> DIRECTIONS FOR THIS TASK:
Take each line of the entries below that contains "from" and copy it.
────────────────────────────────────────
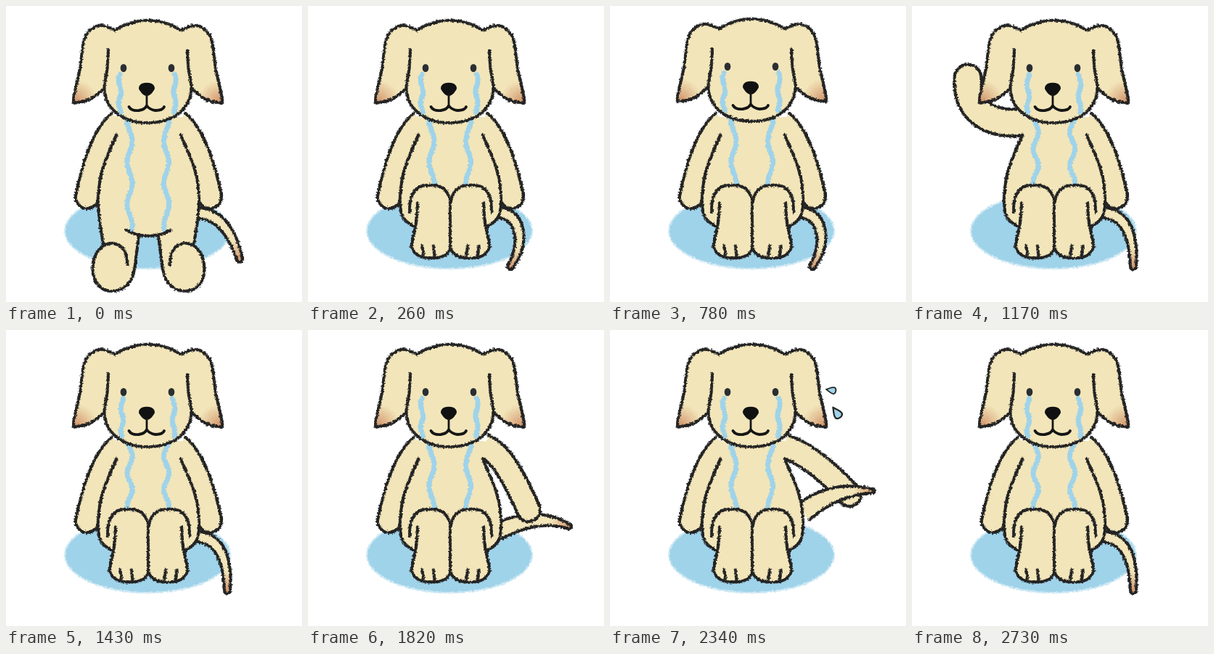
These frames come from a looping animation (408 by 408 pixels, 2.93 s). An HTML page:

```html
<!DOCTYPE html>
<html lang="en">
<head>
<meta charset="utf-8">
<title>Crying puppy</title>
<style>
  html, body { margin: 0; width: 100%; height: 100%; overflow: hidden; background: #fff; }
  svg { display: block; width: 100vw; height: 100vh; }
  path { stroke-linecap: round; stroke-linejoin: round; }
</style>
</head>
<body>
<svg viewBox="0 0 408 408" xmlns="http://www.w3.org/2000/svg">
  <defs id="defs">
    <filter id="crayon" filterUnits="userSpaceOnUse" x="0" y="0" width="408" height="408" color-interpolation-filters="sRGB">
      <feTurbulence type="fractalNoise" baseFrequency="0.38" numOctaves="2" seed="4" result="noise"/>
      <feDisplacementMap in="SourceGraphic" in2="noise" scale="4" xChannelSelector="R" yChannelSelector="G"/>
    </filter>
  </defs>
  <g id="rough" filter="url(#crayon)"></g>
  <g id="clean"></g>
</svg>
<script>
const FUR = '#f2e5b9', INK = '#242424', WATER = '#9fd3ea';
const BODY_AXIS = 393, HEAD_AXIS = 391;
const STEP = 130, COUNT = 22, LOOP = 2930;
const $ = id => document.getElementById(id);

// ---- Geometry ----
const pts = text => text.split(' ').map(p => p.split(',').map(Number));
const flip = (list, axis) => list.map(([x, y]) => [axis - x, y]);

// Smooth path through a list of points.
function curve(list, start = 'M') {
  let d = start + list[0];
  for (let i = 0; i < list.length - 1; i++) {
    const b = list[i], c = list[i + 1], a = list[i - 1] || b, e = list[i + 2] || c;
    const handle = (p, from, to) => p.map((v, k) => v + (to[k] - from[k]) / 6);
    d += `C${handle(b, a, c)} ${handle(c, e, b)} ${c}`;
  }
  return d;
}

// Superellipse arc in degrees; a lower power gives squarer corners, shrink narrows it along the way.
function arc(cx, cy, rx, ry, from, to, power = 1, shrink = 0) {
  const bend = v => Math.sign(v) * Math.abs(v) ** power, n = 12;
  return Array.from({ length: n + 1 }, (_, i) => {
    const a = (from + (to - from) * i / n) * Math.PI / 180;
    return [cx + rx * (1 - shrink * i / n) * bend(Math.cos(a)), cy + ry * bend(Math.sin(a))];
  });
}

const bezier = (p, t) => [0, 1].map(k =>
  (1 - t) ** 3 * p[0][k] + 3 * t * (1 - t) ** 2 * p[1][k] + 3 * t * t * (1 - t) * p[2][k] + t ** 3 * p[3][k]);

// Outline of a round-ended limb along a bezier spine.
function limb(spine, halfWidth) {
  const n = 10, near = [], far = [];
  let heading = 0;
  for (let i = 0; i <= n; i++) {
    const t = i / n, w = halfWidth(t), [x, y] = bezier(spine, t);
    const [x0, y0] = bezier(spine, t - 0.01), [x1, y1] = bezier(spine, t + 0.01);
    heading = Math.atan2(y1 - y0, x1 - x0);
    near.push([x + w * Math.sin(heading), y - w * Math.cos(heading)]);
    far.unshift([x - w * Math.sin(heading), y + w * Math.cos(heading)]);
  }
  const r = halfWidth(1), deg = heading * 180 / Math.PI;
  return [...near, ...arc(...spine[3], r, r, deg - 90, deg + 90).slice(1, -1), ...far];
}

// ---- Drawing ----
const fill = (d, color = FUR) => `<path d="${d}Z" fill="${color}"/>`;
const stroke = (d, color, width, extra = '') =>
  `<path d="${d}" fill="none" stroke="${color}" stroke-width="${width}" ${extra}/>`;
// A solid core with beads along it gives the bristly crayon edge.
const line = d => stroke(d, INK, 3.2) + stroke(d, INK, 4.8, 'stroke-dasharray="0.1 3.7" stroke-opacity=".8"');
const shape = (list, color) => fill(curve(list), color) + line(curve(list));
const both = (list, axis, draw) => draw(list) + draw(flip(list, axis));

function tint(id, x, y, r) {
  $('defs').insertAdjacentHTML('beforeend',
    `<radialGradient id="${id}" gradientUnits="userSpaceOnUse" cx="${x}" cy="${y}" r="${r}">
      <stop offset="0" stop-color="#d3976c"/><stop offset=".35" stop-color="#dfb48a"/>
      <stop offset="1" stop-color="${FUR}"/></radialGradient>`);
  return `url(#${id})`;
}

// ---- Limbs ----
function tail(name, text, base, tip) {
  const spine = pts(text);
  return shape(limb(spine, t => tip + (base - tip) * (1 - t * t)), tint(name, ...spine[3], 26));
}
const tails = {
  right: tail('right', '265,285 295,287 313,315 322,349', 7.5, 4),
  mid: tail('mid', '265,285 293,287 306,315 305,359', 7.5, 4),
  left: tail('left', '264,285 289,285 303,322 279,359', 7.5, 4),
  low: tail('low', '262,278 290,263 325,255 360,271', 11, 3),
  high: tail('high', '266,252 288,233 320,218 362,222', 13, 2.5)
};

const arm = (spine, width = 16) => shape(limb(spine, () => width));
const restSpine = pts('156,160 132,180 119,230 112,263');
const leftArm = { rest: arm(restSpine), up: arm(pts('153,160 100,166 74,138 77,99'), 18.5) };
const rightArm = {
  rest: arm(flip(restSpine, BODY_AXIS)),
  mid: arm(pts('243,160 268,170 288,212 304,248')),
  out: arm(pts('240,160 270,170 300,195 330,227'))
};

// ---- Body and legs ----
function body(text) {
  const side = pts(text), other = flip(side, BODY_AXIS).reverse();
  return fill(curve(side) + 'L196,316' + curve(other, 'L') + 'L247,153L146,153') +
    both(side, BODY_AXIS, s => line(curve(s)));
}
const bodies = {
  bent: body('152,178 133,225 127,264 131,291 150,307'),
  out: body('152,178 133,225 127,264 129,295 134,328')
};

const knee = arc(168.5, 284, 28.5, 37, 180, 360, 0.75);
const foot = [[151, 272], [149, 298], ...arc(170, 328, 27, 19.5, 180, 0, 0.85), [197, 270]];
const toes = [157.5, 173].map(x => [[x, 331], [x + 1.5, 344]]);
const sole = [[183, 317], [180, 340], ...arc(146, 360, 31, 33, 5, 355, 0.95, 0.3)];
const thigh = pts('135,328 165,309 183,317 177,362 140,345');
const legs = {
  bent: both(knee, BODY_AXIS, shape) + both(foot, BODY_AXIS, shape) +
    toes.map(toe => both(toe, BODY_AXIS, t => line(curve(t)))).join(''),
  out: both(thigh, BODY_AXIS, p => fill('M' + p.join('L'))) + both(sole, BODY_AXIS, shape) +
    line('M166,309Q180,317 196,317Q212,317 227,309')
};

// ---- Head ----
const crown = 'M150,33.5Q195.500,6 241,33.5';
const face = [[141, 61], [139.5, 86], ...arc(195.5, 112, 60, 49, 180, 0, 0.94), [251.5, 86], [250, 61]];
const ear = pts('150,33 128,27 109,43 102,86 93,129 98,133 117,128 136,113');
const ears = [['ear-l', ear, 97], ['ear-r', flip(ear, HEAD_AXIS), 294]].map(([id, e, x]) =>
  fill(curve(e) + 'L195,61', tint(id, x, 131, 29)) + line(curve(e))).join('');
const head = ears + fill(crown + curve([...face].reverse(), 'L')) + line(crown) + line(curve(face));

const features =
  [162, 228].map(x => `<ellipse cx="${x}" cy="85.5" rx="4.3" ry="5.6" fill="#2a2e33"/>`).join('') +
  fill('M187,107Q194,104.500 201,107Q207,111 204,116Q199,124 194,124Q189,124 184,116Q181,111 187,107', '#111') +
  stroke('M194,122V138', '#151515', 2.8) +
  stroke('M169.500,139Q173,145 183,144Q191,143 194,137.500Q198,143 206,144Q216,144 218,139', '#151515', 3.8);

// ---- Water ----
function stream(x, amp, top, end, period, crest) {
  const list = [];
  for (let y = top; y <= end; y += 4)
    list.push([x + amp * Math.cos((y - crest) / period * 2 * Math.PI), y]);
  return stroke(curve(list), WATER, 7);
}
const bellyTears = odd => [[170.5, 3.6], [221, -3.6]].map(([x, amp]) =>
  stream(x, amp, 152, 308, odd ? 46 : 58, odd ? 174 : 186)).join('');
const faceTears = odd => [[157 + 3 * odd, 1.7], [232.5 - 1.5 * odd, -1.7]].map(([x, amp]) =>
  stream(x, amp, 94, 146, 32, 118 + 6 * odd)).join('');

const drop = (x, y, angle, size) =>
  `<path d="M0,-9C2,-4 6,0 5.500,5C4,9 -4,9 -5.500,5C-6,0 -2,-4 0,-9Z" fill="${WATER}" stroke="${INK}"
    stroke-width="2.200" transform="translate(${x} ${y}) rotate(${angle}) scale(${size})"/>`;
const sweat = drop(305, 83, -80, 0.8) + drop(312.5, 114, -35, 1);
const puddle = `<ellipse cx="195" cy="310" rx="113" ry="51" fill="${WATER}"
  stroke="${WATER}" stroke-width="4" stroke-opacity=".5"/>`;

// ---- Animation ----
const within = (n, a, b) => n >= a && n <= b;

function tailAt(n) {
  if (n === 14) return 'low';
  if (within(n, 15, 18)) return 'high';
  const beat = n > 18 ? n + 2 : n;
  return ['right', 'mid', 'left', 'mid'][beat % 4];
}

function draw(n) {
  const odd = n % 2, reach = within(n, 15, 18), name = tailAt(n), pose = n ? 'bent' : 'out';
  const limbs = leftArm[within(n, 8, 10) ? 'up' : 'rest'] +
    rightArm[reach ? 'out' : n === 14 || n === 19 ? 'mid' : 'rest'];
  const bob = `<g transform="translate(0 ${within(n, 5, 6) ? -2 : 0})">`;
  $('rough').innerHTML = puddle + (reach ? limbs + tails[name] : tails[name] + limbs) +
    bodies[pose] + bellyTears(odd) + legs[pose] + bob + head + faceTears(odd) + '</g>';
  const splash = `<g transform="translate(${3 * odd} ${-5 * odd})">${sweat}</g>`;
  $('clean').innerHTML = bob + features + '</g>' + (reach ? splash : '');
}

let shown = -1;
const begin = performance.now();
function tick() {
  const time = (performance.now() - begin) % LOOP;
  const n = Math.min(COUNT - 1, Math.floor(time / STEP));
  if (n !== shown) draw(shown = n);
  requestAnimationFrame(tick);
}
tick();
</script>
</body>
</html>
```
────────────────────────────────────────
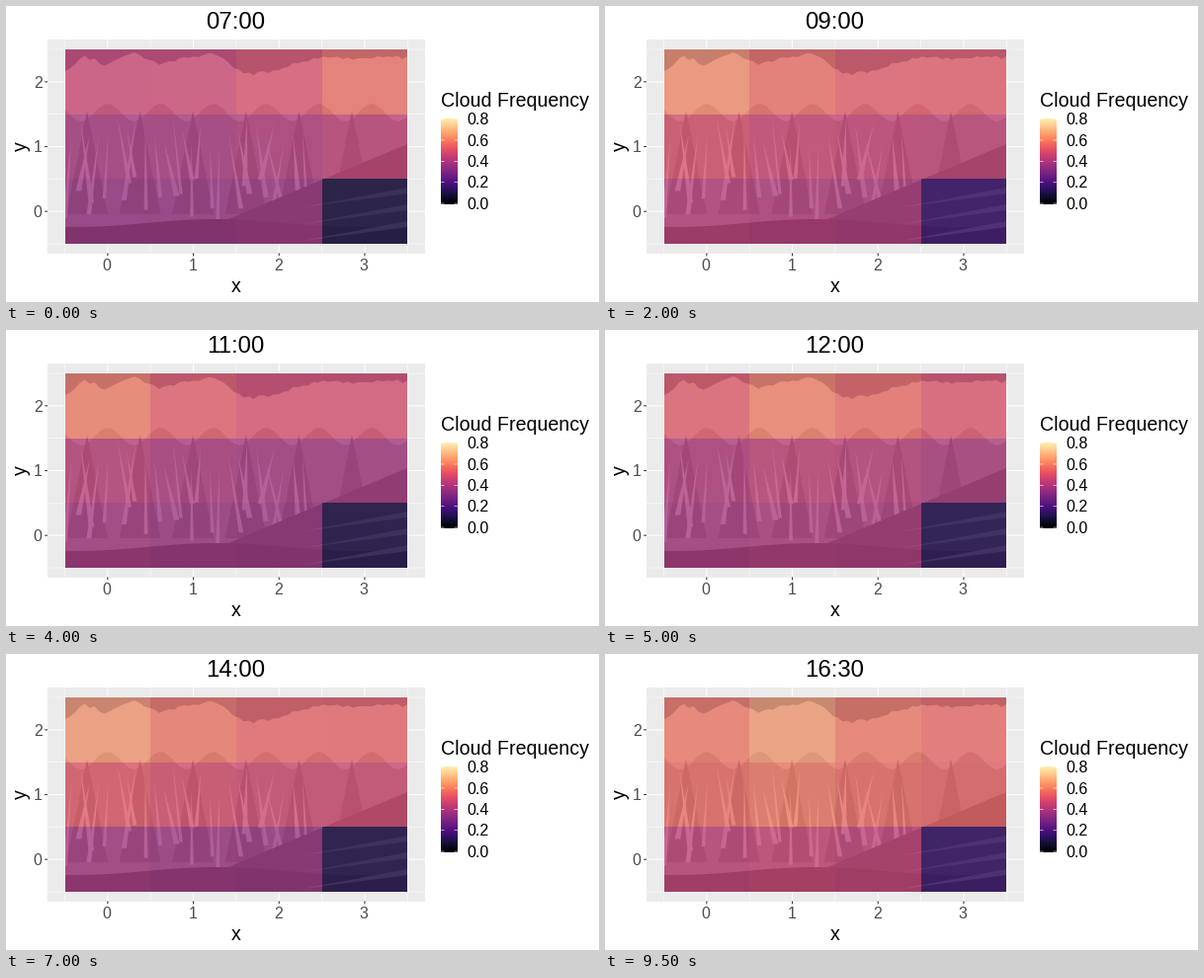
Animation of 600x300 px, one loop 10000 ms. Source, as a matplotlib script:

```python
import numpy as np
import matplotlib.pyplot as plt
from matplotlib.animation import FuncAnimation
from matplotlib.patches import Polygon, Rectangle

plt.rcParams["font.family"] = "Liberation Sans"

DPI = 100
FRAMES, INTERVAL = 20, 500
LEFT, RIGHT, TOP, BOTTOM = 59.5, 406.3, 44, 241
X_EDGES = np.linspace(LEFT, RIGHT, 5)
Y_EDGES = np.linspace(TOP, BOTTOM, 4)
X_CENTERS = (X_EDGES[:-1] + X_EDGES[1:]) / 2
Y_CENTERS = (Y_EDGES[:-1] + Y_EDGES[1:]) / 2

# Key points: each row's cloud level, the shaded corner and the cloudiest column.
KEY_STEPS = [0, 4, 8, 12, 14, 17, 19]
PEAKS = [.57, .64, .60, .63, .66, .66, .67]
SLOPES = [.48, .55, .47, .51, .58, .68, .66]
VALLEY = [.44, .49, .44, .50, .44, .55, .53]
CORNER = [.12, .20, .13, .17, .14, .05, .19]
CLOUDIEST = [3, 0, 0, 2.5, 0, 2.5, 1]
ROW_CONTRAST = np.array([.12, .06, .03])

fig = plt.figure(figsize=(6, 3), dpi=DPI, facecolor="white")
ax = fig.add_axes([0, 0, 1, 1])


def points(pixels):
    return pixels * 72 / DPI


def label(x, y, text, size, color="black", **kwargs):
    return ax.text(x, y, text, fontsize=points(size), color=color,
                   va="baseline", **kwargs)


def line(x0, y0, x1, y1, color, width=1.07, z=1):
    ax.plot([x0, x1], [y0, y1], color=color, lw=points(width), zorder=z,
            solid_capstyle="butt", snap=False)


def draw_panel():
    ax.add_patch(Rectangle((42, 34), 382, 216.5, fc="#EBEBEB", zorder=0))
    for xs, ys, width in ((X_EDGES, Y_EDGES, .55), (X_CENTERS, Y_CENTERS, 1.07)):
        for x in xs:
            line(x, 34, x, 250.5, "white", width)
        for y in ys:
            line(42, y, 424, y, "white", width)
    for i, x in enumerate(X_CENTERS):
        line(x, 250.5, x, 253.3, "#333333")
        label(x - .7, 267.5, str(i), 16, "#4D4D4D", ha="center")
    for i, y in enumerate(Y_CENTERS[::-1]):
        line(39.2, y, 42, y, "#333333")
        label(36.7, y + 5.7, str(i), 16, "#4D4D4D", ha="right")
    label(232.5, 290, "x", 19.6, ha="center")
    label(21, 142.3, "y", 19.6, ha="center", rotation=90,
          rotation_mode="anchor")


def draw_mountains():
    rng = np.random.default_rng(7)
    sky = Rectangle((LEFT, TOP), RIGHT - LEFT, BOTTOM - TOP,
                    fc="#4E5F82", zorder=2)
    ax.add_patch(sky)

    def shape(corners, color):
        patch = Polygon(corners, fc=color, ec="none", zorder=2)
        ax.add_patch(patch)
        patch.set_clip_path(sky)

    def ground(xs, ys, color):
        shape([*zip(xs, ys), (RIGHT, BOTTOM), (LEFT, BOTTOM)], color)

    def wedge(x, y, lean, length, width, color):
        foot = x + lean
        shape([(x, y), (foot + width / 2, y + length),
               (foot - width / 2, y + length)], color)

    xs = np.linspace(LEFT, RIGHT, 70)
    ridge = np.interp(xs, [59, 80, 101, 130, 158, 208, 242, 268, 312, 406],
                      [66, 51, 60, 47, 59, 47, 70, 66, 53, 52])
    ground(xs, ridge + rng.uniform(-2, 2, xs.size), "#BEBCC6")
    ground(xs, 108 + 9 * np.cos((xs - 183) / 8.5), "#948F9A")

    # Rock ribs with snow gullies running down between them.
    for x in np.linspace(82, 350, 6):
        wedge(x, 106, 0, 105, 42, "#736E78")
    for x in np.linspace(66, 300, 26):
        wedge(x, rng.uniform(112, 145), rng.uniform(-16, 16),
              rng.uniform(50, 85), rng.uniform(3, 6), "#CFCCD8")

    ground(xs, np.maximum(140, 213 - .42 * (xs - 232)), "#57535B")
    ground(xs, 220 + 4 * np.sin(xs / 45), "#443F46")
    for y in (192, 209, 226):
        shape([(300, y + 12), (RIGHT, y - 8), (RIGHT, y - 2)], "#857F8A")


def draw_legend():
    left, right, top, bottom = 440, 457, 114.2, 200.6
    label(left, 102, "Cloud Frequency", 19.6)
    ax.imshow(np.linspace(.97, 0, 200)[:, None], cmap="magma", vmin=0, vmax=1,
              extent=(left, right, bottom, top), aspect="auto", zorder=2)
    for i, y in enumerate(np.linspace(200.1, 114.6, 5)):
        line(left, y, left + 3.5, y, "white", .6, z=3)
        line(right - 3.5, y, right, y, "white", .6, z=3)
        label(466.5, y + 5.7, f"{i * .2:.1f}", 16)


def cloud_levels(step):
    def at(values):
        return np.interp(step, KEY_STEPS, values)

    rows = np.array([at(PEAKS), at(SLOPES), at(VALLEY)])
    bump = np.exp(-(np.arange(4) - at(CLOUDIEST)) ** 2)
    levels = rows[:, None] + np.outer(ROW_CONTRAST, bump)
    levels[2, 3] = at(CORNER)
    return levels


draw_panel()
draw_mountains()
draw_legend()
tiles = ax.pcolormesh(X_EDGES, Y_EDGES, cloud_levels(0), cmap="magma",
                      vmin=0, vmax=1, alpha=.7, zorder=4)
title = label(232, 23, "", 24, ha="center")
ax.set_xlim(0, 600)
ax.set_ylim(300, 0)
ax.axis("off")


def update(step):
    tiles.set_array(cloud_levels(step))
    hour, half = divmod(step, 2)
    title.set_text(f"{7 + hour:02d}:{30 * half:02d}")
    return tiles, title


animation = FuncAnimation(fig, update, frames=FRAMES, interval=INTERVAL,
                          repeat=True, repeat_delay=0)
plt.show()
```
────────────────────────────────────────
> WRITTEN RESPONSE:
These frames come from a looping animation (408 by 408 pixels, 2.93 s). An HTML page:
    const handle = (p, from, to) => p.map((v, k) => v + (to[k] - from[k]) / 6);
function arc(cx, cy, rx, ry, from, to, power = 1, shrink = 0) {
  return Array.from({ length: n + 1 }, (_, i) => {
    const a = (from + (to - from) * i / n) * Math.PI / 180;
from matplotlib.animation import FuncAnimation
from matplotlib.patches import Polygon, Rectangle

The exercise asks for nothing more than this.